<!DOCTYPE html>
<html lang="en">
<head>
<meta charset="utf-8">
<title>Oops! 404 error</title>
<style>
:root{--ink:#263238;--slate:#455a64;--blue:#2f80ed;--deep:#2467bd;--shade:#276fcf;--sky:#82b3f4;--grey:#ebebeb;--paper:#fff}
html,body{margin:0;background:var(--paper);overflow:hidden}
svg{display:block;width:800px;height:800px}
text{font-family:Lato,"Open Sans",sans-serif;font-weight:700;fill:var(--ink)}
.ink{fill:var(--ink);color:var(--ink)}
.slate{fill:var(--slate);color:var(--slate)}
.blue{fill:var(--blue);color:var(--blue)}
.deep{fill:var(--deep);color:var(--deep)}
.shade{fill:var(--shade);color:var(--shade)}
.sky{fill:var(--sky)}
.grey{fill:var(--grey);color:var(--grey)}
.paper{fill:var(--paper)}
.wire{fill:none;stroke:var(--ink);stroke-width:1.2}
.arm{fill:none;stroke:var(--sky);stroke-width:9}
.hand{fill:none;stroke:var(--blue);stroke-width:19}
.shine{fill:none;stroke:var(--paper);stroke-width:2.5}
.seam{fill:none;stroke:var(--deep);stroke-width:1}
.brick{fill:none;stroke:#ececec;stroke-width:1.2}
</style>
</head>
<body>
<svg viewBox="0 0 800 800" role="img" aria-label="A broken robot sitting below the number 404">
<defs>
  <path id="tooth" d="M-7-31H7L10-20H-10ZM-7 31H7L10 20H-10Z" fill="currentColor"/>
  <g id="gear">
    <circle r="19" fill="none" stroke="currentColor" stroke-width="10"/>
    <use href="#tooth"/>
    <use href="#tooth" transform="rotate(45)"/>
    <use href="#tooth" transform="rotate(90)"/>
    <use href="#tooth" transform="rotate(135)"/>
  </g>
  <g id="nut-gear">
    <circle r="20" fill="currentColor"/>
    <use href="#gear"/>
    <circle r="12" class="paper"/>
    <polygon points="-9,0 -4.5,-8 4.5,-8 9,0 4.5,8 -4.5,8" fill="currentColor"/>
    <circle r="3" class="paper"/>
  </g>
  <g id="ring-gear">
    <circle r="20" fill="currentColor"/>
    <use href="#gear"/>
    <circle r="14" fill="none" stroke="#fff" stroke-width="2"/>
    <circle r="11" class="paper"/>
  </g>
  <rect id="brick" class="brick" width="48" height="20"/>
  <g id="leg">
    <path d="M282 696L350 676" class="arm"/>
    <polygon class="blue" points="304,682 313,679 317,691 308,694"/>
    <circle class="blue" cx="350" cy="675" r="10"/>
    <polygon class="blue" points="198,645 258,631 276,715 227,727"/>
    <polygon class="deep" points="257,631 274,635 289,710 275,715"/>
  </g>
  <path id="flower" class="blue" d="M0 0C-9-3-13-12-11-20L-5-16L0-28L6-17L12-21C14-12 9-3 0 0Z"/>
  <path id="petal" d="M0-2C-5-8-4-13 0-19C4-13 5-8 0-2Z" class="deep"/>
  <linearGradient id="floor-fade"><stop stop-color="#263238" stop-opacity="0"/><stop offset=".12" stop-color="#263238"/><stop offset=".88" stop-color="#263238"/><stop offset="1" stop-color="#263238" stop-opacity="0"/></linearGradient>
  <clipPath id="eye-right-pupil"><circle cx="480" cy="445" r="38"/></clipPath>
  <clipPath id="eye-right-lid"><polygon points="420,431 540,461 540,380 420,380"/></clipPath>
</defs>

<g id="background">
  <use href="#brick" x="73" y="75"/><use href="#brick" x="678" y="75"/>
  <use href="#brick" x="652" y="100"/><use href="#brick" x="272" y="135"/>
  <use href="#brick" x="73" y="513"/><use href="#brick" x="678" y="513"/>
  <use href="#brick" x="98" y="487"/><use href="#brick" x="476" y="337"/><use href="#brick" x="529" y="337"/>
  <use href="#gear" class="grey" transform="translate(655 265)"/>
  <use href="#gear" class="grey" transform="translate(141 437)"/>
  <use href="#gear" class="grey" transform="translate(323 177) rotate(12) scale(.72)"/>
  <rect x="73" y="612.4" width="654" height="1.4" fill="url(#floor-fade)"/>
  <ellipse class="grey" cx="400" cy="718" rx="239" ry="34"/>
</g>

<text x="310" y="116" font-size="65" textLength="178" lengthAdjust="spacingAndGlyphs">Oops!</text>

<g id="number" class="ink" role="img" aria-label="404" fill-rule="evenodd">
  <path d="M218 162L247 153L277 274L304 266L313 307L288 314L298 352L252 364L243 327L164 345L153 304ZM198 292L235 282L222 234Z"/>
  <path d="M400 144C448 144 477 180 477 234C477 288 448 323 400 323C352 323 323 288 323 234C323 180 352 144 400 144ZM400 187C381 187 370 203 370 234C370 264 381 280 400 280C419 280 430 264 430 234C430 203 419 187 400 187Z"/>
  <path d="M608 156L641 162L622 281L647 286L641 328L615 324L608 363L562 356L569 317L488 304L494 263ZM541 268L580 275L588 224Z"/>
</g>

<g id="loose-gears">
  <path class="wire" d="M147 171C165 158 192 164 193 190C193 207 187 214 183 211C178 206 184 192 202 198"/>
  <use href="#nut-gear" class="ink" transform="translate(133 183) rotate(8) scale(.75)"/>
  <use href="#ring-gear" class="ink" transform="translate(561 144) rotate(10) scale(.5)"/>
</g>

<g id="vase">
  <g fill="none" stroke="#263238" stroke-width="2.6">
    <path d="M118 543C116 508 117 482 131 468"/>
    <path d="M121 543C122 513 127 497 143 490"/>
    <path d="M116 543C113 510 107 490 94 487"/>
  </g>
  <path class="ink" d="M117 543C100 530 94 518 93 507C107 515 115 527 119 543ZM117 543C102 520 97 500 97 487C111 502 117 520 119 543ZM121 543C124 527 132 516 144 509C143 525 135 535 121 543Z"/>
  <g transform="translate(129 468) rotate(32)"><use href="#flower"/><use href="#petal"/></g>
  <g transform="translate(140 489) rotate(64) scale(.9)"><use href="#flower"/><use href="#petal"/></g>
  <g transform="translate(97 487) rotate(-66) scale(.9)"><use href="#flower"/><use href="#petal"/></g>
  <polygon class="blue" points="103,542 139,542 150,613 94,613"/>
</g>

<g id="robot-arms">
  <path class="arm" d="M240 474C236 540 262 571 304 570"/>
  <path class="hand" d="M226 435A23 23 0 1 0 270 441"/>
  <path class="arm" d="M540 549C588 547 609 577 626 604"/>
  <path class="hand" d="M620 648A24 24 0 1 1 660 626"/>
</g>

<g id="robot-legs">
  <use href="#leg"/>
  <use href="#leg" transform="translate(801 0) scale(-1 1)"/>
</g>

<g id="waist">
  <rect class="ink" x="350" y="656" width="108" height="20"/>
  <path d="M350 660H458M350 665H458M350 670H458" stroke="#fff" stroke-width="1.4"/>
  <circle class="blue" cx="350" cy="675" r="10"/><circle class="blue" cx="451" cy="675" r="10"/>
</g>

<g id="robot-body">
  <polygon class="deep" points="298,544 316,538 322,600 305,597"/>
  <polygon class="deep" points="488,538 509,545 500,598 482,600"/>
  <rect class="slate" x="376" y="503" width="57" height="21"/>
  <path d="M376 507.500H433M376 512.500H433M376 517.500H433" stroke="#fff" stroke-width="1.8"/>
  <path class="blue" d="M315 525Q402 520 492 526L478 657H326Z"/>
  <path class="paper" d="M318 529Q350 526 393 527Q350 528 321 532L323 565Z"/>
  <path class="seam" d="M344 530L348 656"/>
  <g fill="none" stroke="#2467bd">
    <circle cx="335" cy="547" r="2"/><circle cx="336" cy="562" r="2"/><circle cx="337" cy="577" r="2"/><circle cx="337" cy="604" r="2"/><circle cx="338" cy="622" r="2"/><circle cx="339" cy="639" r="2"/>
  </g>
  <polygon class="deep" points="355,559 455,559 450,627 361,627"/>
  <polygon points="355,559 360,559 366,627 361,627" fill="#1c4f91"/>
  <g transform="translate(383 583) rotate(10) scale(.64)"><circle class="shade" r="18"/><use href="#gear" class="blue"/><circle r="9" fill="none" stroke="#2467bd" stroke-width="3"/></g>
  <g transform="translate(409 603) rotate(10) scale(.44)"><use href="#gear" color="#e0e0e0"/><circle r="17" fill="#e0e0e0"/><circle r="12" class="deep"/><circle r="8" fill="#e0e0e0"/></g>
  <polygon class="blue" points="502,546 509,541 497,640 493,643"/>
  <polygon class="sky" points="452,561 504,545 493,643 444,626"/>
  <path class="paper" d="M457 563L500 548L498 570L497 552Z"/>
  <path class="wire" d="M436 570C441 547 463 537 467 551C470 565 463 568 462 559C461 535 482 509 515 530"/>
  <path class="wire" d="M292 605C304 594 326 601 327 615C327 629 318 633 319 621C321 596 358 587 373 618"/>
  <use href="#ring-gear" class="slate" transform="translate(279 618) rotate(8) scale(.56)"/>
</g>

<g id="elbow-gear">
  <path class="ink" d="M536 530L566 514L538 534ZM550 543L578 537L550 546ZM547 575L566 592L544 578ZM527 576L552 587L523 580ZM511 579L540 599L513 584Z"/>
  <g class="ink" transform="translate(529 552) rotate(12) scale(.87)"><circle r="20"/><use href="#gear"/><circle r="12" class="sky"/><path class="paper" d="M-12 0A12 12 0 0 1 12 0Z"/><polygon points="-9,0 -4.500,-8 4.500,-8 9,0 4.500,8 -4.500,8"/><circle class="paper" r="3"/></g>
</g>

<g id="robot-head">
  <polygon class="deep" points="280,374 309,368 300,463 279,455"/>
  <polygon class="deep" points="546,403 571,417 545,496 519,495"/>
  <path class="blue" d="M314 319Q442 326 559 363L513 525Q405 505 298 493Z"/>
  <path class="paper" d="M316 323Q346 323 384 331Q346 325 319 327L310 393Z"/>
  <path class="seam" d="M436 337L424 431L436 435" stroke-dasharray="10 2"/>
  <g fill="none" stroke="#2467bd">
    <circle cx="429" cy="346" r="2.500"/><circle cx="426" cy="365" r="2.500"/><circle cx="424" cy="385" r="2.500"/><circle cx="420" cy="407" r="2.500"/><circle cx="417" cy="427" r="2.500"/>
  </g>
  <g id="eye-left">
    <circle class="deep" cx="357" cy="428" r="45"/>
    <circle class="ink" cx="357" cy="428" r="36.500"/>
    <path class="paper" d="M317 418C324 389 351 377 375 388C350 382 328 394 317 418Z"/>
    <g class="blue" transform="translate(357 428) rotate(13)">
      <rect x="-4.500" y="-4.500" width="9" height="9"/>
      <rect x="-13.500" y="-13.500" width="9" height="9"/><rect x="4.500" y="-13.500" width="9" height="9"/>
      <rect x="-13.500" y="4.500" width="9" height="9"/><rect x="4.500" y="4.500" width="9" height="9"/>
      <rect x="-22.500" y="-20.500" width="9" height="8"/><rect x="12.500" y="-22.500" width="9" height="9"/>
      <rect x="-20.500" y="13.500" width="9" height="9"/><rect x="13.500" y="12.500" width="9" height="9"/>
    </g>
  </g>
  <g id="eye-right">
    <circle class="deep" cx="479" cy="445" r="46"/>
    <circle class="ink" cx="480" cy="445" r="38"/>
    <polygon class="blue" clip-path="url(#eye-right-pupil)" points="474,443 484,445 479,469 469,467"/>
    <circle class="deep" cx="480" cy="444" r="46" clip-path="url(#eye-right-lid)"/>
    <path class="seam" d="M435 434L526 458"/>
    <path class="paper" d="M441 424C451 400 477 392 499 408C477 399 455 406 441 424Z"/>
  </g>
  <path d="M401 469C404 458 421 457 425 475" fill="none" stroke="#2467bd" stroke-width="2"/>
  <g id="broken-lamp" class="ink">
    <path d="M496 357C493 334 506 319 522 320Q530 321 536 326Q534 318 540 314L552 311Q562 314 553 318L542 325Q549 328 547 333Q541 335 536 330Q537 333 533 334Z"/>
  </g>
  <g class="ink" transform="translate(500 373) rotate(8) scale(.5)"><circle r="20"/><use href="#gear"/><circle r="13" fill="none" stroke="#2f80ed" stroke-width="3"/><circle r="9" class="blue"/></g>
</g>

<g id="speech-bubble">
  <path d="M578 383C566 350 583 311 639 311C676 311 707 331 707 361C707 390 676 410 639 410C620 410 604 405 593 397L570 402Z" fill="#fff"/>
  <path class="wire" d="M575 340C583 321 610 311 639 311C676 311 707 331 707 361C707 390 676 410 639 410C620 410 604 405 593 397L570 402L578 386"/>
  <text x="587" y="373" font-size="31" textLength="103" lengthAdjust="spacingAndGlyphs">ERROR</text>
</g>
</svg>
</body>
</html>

**Task instructions:**
Take each line of the material that contains the word "brick" and list it.

**Reply:**
.brick{fill:none;stroke:#ececec;stroke-width:1.2}
  <rect id="brick" class="brick" width="48" height="20"/>
  <use href="#brick" x="73" y="75"/><use href="#brick" x="678" y="75"/>
  <use href="#brick" x="652" y="100"/><use href="#brick" x="272" y="135"/>
  <use href="#brick" x="73" y="513"/><use href="#brick" x="678" y="513"/>
  <use href="#brick" x="98" y="487"/><use href="#brick" x="476" y="337"/><use href="#brick" x="529" y="337"/>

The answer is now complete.